Monday, 6 July 2009
I'd say most of us first encountered Gallic Space Siren Barbarella through the camper than camp Jane Fonda movie, which seemed to be on TV every Friday night throughout The Bronze Age.
Barbarella the comic strip was created by French artist Jean Claude Forest in 1967 for V-Magazine, to be a more adult version of Flash Gordon, and went on to appear in 4 increasingly saucier sequels.
But it wasn't until 1978 that English-speaking fans actually got to read a Barbarella strip for real, courtesy of Heavy Metal, with a serialization of the 3rd book The Moon Child.
Having seen the movie endlessly, reading the actual comic was a bit of a surprise, it being considerably stranger, and sexier, than it's adaptation. This is a strip that could only've come from France, with it's mixture of high-brow philosophy & low-brow erotica. And Forest's languid, surreal, achingly European drawing style was a revelation to readers more used to the heroic, action packed look of American comics. In this universe, everybody, including the heroine, looks a little off-kilter and odd, and in places, it's almost like a comic strip by Toulouse Lautrec. Barbarella herself, need I add, is proportioned more or less like a real woman, and not like a barrage-ballooned, muscle-bound freak, as so many comic women are drawn these days. Unlike a lot of artists working today, Forest had actually seen a naked woman in the flesh, making the strip genuine erotica, as opposed to cheap porn. Here's the first episode.

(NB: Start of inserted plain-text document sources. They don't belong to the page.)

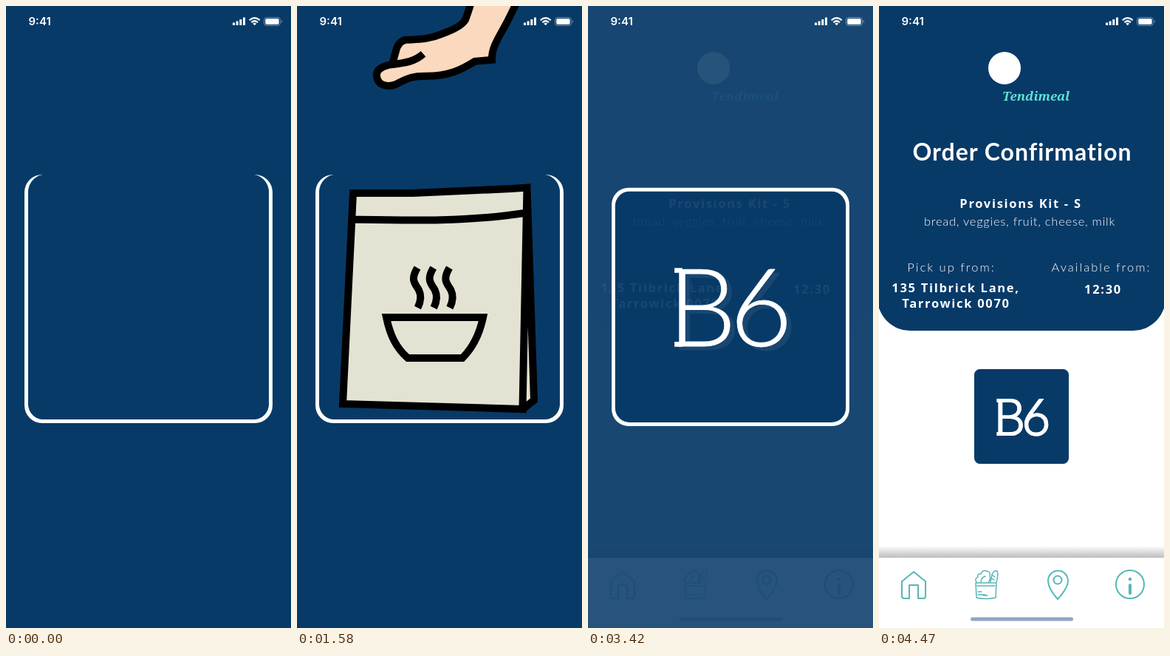
These frames come from a looping animation (386 px wide and 841 px high, 6.32 s). An HTML page:

```html
<!DOCTYPE html>
<html lang="en">
<head>
<meta charset="utf-8">
<title>Order confirmation</title>
<style>
  html, body { margin: 0; width: 100%; height: 100%; overflow: hidden; background: #083a68; }
  svg { display: block; width: 100%; height: 100%; }
  text { fill: #fff; }
  .mid { text-anchor: middle; }
  .bold { font: 700 16.5px "Noto Sans", sans-serif; letter-spacing: 1.7px; }
  .light { font: 300 16.5px Lato, sans-serif; letter-spacing: .75px; }
  .wide { letter-spacing: 2px; }
  .title { font: 700 32px Lato, sans-serif; letter-spacing: 1px; }
  .brand { font: italic 600 17px "Noto Serif", serif; fill: #5fe3d3; }
  .clock { font: 600 15px Inter, sans-serif; }
  .code { font: 300 152px Lato, sans-serif; stroke: #fff; stroke-width: var(--extra); }
  .serif { stroke: #fff; stroke-width: calc(6px + var(--extra)); }
  .ink { fill: none; stroke: #000; stroke-width: 10; }
  .paper { fill: #e4e3d3; }
  .skin { fill: #fbd9bf; stroke: #000; stroke-width: 10; }
  .icon { fill: none; stroke: #58b7b5; stroke-width: 2; stroke-linejoin: round; stroke-linecap: round; }
</style>
</head>
<body>
<svg id="stage" viewBox="0 0 386 841">
  <defs>
    <linearGradient id="shade" x1="0" y1="0" x2="0" y2="1">
      <stop offset="0" stop-opacity="0"/>
      <stop offset="1" stop-opacity=".26"/>
    </linearGradient>
    <g id="code">
      <text class="code" x="-88 -1" y="55">B6</text>
      <path class="serif" d="M-79 -52H-68M-79 52H-68"/>
    </g>
  </defs>
  <rect width="386" height="841" fill="#083a68"/>

  <rect class="fade" width="386" height="841" fill="#fff"/>
  <rect class="fade" x="-2" y="-50" width="390" height="489" rx="44" fill="#083a68"/>

  <g class="fade">
    <rect y="730" width="386" height="16" fill="url(#shade)"/>
    <rect y="746" width="386" height="95" fill="#fff"/>
    <rect x="124" y="826.5" width="139" height="5" rx="2.5" fill="#94a4c1"/>
    <g class="icon">
      <path d="M47 765L63 778V798Q63 801 60 801H53V783H41V801H34Q31 801 31 798V778Z"/>
      <path d="M242 802C232 791 229 784 229 777A13.3 13.3 0 0 1 256 777C256 784 252 791 242 802Z"/>
      <circle cx="242" cy="776" r="5.5"/>
      <circle cx="340" cy="782" r="19"/>
      <path d="M340 783V794" stroke-width="4"/>
      <circle cx="340" cy="775" r="1" stroke-width="2.5"/>
      <g stroke-width="1.5">
        <path d="M131 780H159L158 800Q145 803 132 800ZM133 784H157M134 792H139M134 796H144M141 797H147"/>
        <path d="M151 779L153 769Q155 763 160 764Q162 769 159 779M154 770L157 772M153 774L156 776"/>
        <path d="M132 779Q129 774 134 772Q133 767 138 768Q140 762 146 764Q152 765 150 771Q152 775 148 779M138 779Q138 773 144 771"/>
      </g>
    </g>
  </g>

  <rect id="frame" fill="#fff"/>
  <rect id="face" fill="#083a68"/>
  <rect id="lid" x="30" y="227.5" width="326" height="331.5" rx="24" fill="#083a68"/>

  <g fill="#fff">
    <text class="clock" x="30.5" y="26">9:41</text>
    <path d="M307 22.5h3v3.5h-3zM311.6 20.5h3v5.5h-3zM316.3 18h3v8h-3zM321 15.5h3v10.5h-3z"/>
    <path d="M329.7 19.3Q336.7 13 343.7 19.3M332.4 22.2Q336.7 18.3 341 22.2" fill="none" stroke="#fff" stroke-width="2.2"/>
    <path d="M334.3 23.7Q336.7 21.8 339.1 23.7L336.7 26.2Z"/>
    <rect x="349.5" y="15.5" width="22" height="11" rx="3.5" fill="none" stroke="#fff" opacity=".4"/>
    <rect x="351.2" y="17" width="18.5" height="8" rx="2"/>
    <path d="M373 19Q375 21 373 23Z" opacity=".5"/>
  </g>

  <g id="bag">
    <path class="paper" d="M76 253H157L290 247L311 245L321 533L306 545L62 538Z"/>
    <path class="ink" d="M76 253H157L290 247L311.5 245.5L305.5 545L62 538ZM311.5 246L321 533L306 545"/>
    <path class="ink" d="M76 288.7C150 290 230 292 308 280"/>
    <g id="bowl" class="ink">
      <path d="M121 421H252C247 445 238 462 224 476H150C134 462 126 445 121 421Z"/>
      <path id="steam" d="M163 354C153 371 160 375 165 384C169 392 168 399 163.5 408"/>
      <use href="#steam" x="21.7"/>
      <use href="#steam" x="43.4"/>
    </g>
  </g>

  <use id="codeOld" href="#code"/>
  <use id="codeNew" href="#code"/>

  <g class="fade">
    <circle cx="170" cy="84" r="22" fill="#fff"/>
    <text class="brand" x="167" y="128">Tendimeal</text>
    <g class="mid">
      <text class="bold" x="192" y="273">Provisions Kit - S</text>
      <text class="light" x="190.5" y="297">bread, veggies, fruit, cheese, milk</text>
      <text class="bold" x="104" y="387">135 Tilbrick Lane,</text>
      <text class="bold" x="104.5" y="408">Tarrowick 0070</text>
      <text class="bold" x="303.5" y="389">12:30</text>
    </g>
  </g>
  <g class="mid">
    <text id="title" class="title" x="194" y="209">Order Confirmation</text>
    <text id="pickup" class="light wide" x="98" y="359">Pick up from:</text>
    <text id="available" class="light wide" x="301" y="359">Available from:</text>
  </g>

  <g id="hand">
    <path class="skin" d="M258 -150C257 -80 255 -40 250 0C246 40 236 70 228 92Q222 102 196 111C176 119 165 118 147 119Q137 121 134 134L129 152C112 155 107 161 108 168C109 180 122 184 134 179C150 171 155 168 175 168C205 168 222 160 241 148L264 146C263 128 276 112 286 92C298 68 314 36 324 0C331 -40 331 -90 331 -150"/>
    <path class="ink" d="M171 138C160 148 148 150 127 152.5"/>
  </g>
</svg>

<script>
const LOOP = 6320;
const $ = id => document.getElementById(id);
const fading = document.querySelectorAll('.fade');
const mix = (a, b, p) => a + (b - a) * p;
const move = (id, x, y, scale = 1) =>
  $(id).setAttribute('transform', `translate(${x} ${y}) scale(${scale})`);

// cubic-bezier(0, 0, .58, 1)
function easeOut(u) {
  if (u <= 0 || u >= 1) return u <= 0 ? 0 : 1;
  let low = 0, high = 1;
  for (let i = 0; i < 24; i++) {
    const s = (low + high) / 2;
    if (1.74 * s * s * (1 - s) + s ** 3 < u) low = s; else high = s;
  }
  return 3 * low * low * (1 - low) + low ** 3;
}
const phase = (t, start, duration) => easeOut((t - start) / duration);

function setRect(id, cx, y, size, radius) {
  const box = { x: cx - size / 2, y, width: size, height: size, rx: radius };
  for (const key in box) $(id).setAttribute(key, box[key]);
}

function draw(t) {
  const drop = phase(t, 95, 925);
  const lift = phase(t, 1170, 960);
  const reveal = phase(t, 2130, 580);
  const page = phase(t, 3378, 1040);
  const away = 1 - page;

  const bagY = -580 * (1 - drop);
  move('bag', 0, bagY);
  move('hand', 0, bagY + 102 - 290 * lift);
  $('bag').style.opacity = 1 - reveal;
  $('bowl').style.opacity = (1 - reveal) ** 4;
  $('lid').style.opacity = 1 - reveal;

  const size = mix(336, 132, page), top = mix(228, 489, page);
  const border = mix(5, 2, page), radius = mix(24, 9, page);
  setRect('frame', 193, top, size, radius);
  setRect('face', 193, top + border, size - 2 * border, radius - border * .7);

  const codeY = mix(396.5, 556, page), codeScale = mix(1, .436, page);
  move('codeOld', mix(193, 194, page), codeY, codeScale);
  move('codeNew', 194 + 6 * away, codeY + 5 * away, codeScale);
  $('codeOld').style.opacity = reveal;
  $('codeNew').style.opacity = page;
  $('stage').style.setProperty('--extra', mix(.5, 5, page) + 'px');

  for (const part of fading) part.style.opacity = page;
  move('title', 0, -271 * away);
  move('pickup', -203 * away, -58 * away);
  move('available', 181 * away, -58 * away);
}

const begin = performance.now();
function tick() {
  draw((performance.now() - begin) % LOOP);
  requestAnimationFrame(tick);
}
tick();
</script>
</body>
</html>
```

And here's a few more classic scenes from the other, mostly untranslated, books.
And what the hell, here's some more Jane Fonda.